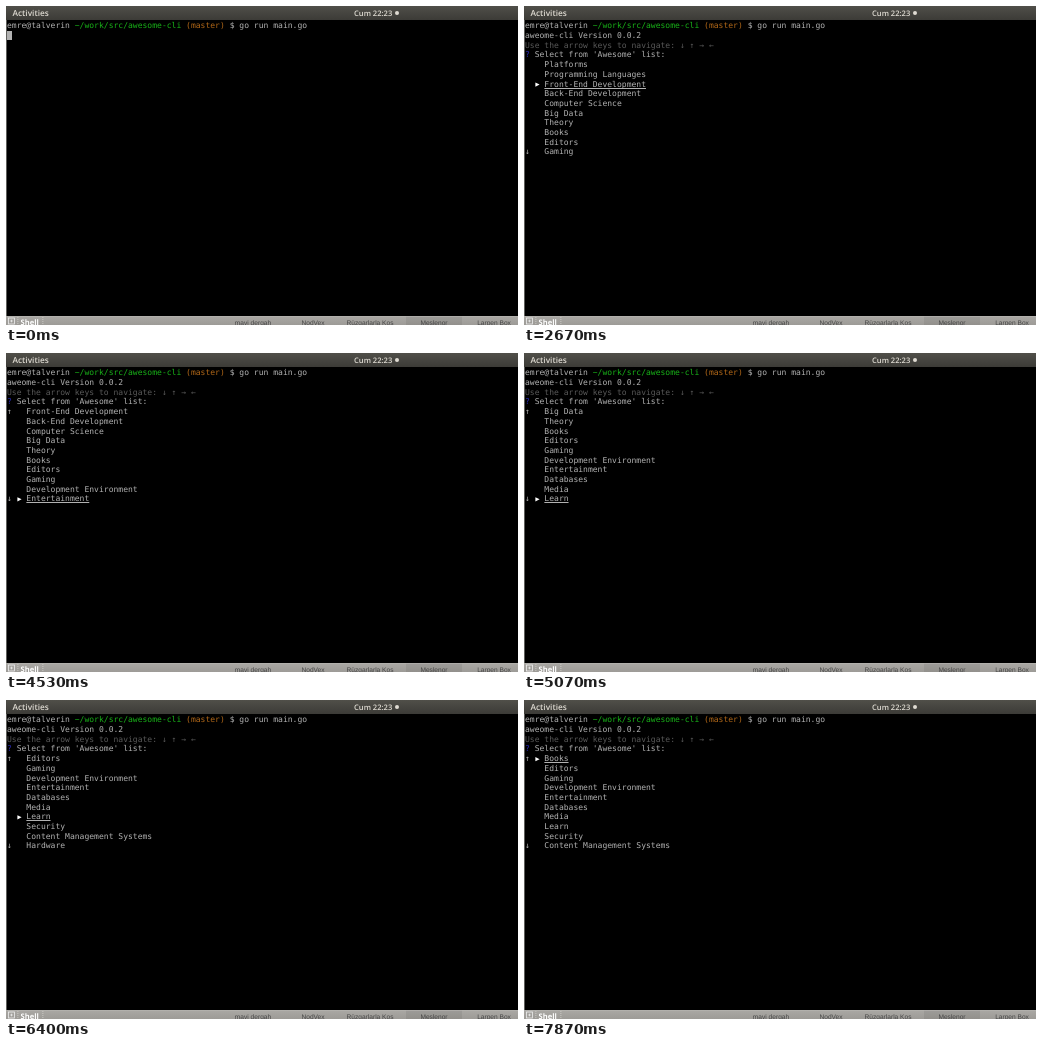
Write an HTML page with a canvas that moves like this. It is 512 by 319 pixels and loops after 8000 ms.

```html
<!DOCTYPE html>
<html lang="en">
<head>
<meta charset="utf-8">
<title>Terminal list prompt</title>
<style>
  html, body { margin: 0; width: 100%; height: 100%; overflow: hidden; background: #000; }
  canvas { display: block; width: 100vw; height: 100vh; }
</style>
</head>
<body>
<canvas id="stage"></canvas>
<script>
const W = 512, H = 319, LOOP = 8000;
const COL = 4.84, ROW = 9.69, LEFT = 1, BASE = 22.4;
const LIST_ROW = 4, VISIBLE = 10, LIST_START = 1330;
const MONO = '8.04px "DejaVu Sans Mono", monospace';
const GRAY = '#b2b2b2', DIM = '#595959', GREEN = '#18b218', BROWN = '#b26818', BLUE = '#2828b2';

const items = [
  'Platforms', 'Programming Languages', 'Front-End Development', 'Back-End Development',
  'Computer Science', 'Big Data', 'Theory', 'Books', 'Editors', 'Gaming',
  'Development Environment', 'Entertainment', 'Databases', 'Media', 'Learn',
  'Security', 'Content Management Systems', 'Hardware'
];

// Key press times in ms
const downs = [2000, 2670, 2930, 3070, 3270, 3400, 3600, 3870, 4070, 4270,
  4470, 4670, 4870, 5070, 5270, 5530, 5670];
const ups = [6070, 6270, 6400, 6670, 6870, 7000, 7200, 7400, 7530, 7730];

const canvas = document.getElementById('stage');
const ctx = canvas.getContext('2d');

function fit() {
  const dpr = window.devicePixelRatio || 1;
  canvas.width = Math.round(W * dpr);
  canvas.height = Math.round(H * dpr);
  ctx.setTransform(canvas.width / W, 0, 0, canvas.height / H, 0, 0);
  ctx.textRendering = 'geometricPrecision';
}

const baseline = row => BASE + row * ROW;

function rect(x, y, w, h, fill) {
  ctx.fillStyle = fill;
  ctx.fillRect(x, y, w, h);
}

function label(text, x, y, font, color, align = 'left') {
  ctx.font = font;
  ctx.fillStyle = color;
  ctx.textAlign = align;
  ctx.fillText(text, x, y);
}

// Writes text on the terminal's character grid
function put(text, col, row, color = GRAY) {
  ctx.font = MONO;
  ctx.fillStyle = color;
  ctx.textAlign = 'left';
  [...text].forEach((ch, i) => {
    if (ch !== ' ') ctx.fillText(ch, LEFT + (col + i) * COL, baseline(row));
  });
}

function putRuns(row, runs) {
  let col = 0;
  for (const [text, color] of runs) {
    put(text, col, row, color);
    col += text.length;
  }
}

function topBar() {
  const shade = ctx.createLinearGradient(0, 0, 0, 14);
  shade.addColorStop(0, '#504f49');
  shade.addColorStop(1, '#3c3b37');
  rect(0, 0, W, 14, shade);
  label('Activities', 6.5, 10, '600 8.3px "Open Sans", sans-serif', '#dfdbd2');
  label('Cum 22:23', 348, 9.8, '600 7.6px "Open Sans", sans-serif', '#dfdbd2');
  ctx.beginPath();
  ctx.arc(391, 7, 2, 0, Math.PI * 2);
  ctx.fill();
}

function bottomBar() {
  const shade = ctx.createLinearGradient(0, 310, 0, H);
  shade.addColorStop(0, '#aaa8a4');
  shade.addColorStop(1, '#9d9b97');
  rect(0, 310, W, 9, shade);
  rect(400, 310, 56, 9, 'rgba(0,0,0,0.07)');
  rect(0, 310, W, 0.6, '#b8b6b2');

  ctx.strokeStyle = '#eeeeee';
  ctx.lineWidth = 0.8;
  ctx.strokeRect(2.5, 312, 6, 6);
  rect(4.2, 314.6, 2.6, 0.8, '#eeeeee');
  rect(5.1, 313.7, 0.8, 2.6, '#eeeeee');
  for (const x of [11.5, 36.5])
    for (let y = 311; y < H; y += 2) rect(x, y, 0.8, 1, '#d4d2ce');
  label('Shell', 14.5, 318.6, 'bold 7.6px "Open Sans", sans-serif', '#ffffff');

  const tabs = [['mavi dergah', 247], ['NodVex', 307], ['Rüzgarlarla Koş', 364],
    ['Meslenor', 428], ['Larpen Box', 488]];
  for (const [name, x] of tabs)
    label(name, x, 319.3, '6.6px "Liberation Sans", sans-serif', '#444444', 'center');
}

function selection(t) {
  let index = 0, top = 0;
  for (const at of downs) if (t >= at) {
    index++;
    top = Math.max(top, index - VISIBLE + 1);
  }
  for (const at of ups) if (t >= at) {
    index--;
    top = Math.min(top, index);
  }
  return { index, top };
}

function marker(row) {
  const y = baseline(row) - 2;
  ctx.fillStyle = '#ffffff';
  ctx.beginPath();
  ctx.moveTo(11.4, y - 2.1);
  ctx.lineTo(15.6, y);
  ctx.lineTo(11.4, y + 2.1);
  ctx.fill();
}

function menu(t) {
  const { index, top } = selection(t);
  put('aweome-cli Version 0.0.2', 0, 1);
  put('Use the arrow keys to navigate: ↓ ↑ → ←', 0, 2, DIM);
  put('?', 0, 3, BLUE);
  put("Select from 'Awesome' list:", 2, 3);

  items.slice(top, top + VISIBLE).forEach((name, i) => {
    const row = LIST_ROW + i;
    put(name, 4, row);
    if (top + i === index) {
      marker(row);
      rect(LEFT + 4 * COL, Math.round(baseline(row) + 1), name.length * COL, 1, GRAY);
    }
  });
  if (top > 0) put('↑', 0, LIST_ROW);
  put('↓', 0, LIST_ROW + VISIBLE - 1);
}

function draw(t) {
  rect(0, 0, W, H, '#000000');
  rect(0, 14, 0.8, 296, '#777773');
  topBar();
  putRuns(0, [
    ['emre@talverin ', GRAY],
    ['~/work/src/awesome-cli ', GREEN],
    ['(master) ', BROWN],
    ['$ go run main.go', GRAY]
  ]);
  if (t < LIST_START) rect(1, 25, 5, 9, GRAY);
  else menu(t);
  bottomBar();
}

const start = performance.now();
function tick() {
  draw((performance.now() - start) % LOOP);
  requestAnimationFrame(tick);
}

window.addEventListener('resize', fit);
fit();
tick();
</script>
</body>
</html>
```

- _What you need to do_
Copy all of the entries verbatim, leaving out any pictures they contain.

- _Result of the task_
Write an HTML page with a canvas that moves like this. It is 512 by 319 pixels and loops after 8000 ms.

```html
<!DOCTYPE html>
<html lang="en">
<head>
<meta charset="utf-8">
<title>Terminal list prompt</title>
<style>
  html, body { margin: 0; width: 100%; height: 100%; overflow: hidden; background: #000; }
  canvas { display: block; width: 100vw; height: 100vh; }
</style>
</head>
<body>
<canvas id="stage"></canvas>
<script>
const W = 512, H = 319, LOOP = 8000;
const COL = 4.84, ROW = 9.69, LEFT = 1, BASE = 22.4;
const LIST_ROW = 4, VISIBLE = 10, LIST_START = 1330;
const MONO = '8.04px "DejaVu Sans Mono", monospace';
const GRAY = '#b2b2b2', DIM = '#595959', GREEN = '#18b218', BROWN = '#b26818', BLUE = '#2828b2';

const items = [
  'Platforms', 'Programming Languages', 'Front-End Development', 'Back-End Development',
  'Computer Science', 'Big Data', 'Theory', 'Books', 'Editors', 'Gaming',
  'Development Environment', 'Entertainment', 'Databases', 'Media', 'Learn',
  'Security', 'Content Management Systems', 'Hardware'
];

// Key press times in ms
const downs = [2000, 2670, 2930, 3070, 3270, 3400, 3600, 3870, 4070, 4270,
  4470, 4670, 4870, 5070, 5270, 5530, 5670];
const ups = [6070, 6270, 6400, 6670, 6870, 7000, 7200, 7400, 7530, 7730];

const canvas = document.getElementById('stage');
const ctx = canvas.getContext('2d');

function fit() {
  const dpr = window.devicePixelRatio || 1;
  canvas.width = Math.round(W * dpr);
  canvas.height = Math.round(H * dpr);
  ctx.setTransform(canvas.width / W, 0, 0, canvas.height / H, 0, 0);
  ctx.textRendering = 'geometricPrecision';
}

const baseline = row => BASE + row * ROW;

function rect(x, y, w, h, fill) {
  ctx.fillStyle = fill;
  ctx.fillRect(x, y, w, h);
}

function label(text, x, y, font, color, align = 'left') {
  ctx.font = font;
  ctx.fillStyle = color;
  ctx.textAlign = align;
  ctx.fillText(text, x, y);
}

// Writes text on the terminal's character grid
function put(text, col, row, color = GRAY) {
  ctx.font = MONO;
  ctx.fillStyle = color;
  ctx.textAlign = 'left';
  [...text].forEach((ch, i) => {
    if (ch !== ' ') ctx.fillText(ch, LEFT + (col + i) * COL, baseline(row));
  });
}

function putRuns(row, runs) {
  let col = 0;
  for (const [text, color] of runs) {
    put(text, col, row, color);
    col += text.length;
  }
}

function topBar() {
  const shade = ctx.createLinearGradient(0, 0, 0, 14);
  shade.addColorStop(0, '#504f49');
  shade.addColorStop(1, '#3c3b37');
  rect(0, 0, W, 14, shade);
  label('Activities', 6.5, 10, '600 8.3px "Open Sans", sans-serif', '#dfdbd2');
  label('Cum 22:23', 348, 9.8, '600 7.6px "Open Sans", sans-serif', '#dfdbd2');
  ctx.beginPath();
  ctx.arc(391, 7, 2, 0, Math.PI * 2);
  ctx.fill();
}

function bottomBar() {
  const shade = ctx.createLinearGradient(0, 310, 0, H);
  shade.addColorStop(0, '#aaa8a4');
  shade.addColorStop(1, '#9d9b97');
  rect(0, 310, W, 9, shade);
  rect(400, 310, 56, 9, 'rgba(0,0,0,0.07)');
  rect(0, 310, W, 0.6, '#b8b6b2');

  ctx.strokeStyle = '#eeeeee';
  ctx.lineWidth = 0.8;
  ctx.strokeRect(2.5, 312, 6, 6);
  rect(4.2, 314.6, 2.6, 0.8, '#eeeeee');
  rect(5.1, 313.7, 0.8, 2.6, '#eeeeee');
  for (const x of [11.5, 36.5])
    for (let y = 311; y < H; y += 2) rect(x, y, 0.8, 1, '#d4d2ce');
  label('Shell', 14.5, 318.6, 'bold 7.6px "Open Sans", sans-serif', '#ffffff');

  const tabs = [['mavi dergah', 247], ['NodVex', 307], ['Rüzgarlarla Koş', 364],
    ['Meslenor', 428], ['Larpen Box', 488]];
  for (const [name, x] of tabs)
    label(name, x, 319.3, '6.6px "Liberation Sans", sans-serif', '#444444', 'center');
}

function selection(t) {
  let index = 0, top = 0;
  for (const at of downs) if (t >= at) {
    index++;
    top = Math.max(top, index - VISIBLE + 1);
  }
  for (const at of ups) if (t >= at) {
    index--;
    top = Math.min(top, index);
  }
  return { index, top };
}

function marker(row) {
  const y = baseline(row) - 2;
  ctx.fillStyle = '#ffffff';
  ctx.beginPath();
  ctx.moveTo(11.4, y - 2.1);
  ctx.lineTo(15.6, y);
  ctx.lineTo(11.4, y + 2.1);
  ctx.fill();
}

function menu(t) {
  const { index, top } = selection(t);
  put('aweome-cli Version 0.0.2', 0, 1);
  put('Use the arrow keys to navigate: ↓ ↑ → ←', 0, 2, DIM);
  put('?', 0, 3, BLUE);
  put("Select from 'Awesome' list:", 2, 3);

  items.slice(top, top + VISIBLE).forEach((name, i) => {
    const row = LIST_ROW + i;
    put(name, 4, row);
    if (top + i === index) {
      marker(row);
      rect(LEFT + 4 * COL, Math.round(baseline(row) + 1), name.length * COL, 1, GRAY);
    }
  });
  if (top > 0) put('↑', 0, LIST_ROW);
  put('↓', 0, LIST_ROW + VISIBLE - 1);
}

function draw(t) {
  rect(0, 0, W, H, '#000000');
  rect(0, 14, 0.8, 296, '#777773');
  topBar();
  putRuns(0, [
    ['emre@talverin ', GRAY],
    ['~/work/src/awesome-cli ', GREEN],
    ['(master) ', BROWN],
    ['$ go run main.go', GRAY]
  ]);
  if (t < LIST_START) rect(1, 25, 5, 9, GRAY);
  else menu(t);
  bottomBar();
}

const start = performance.now();
function tick() {
  draw((performance.now() - start) % LOOP);
  requestAnimationFrame(tick);
}

window.addEventListener('resize', fit);
fit();
tick();
</script>
</body>
</html>
```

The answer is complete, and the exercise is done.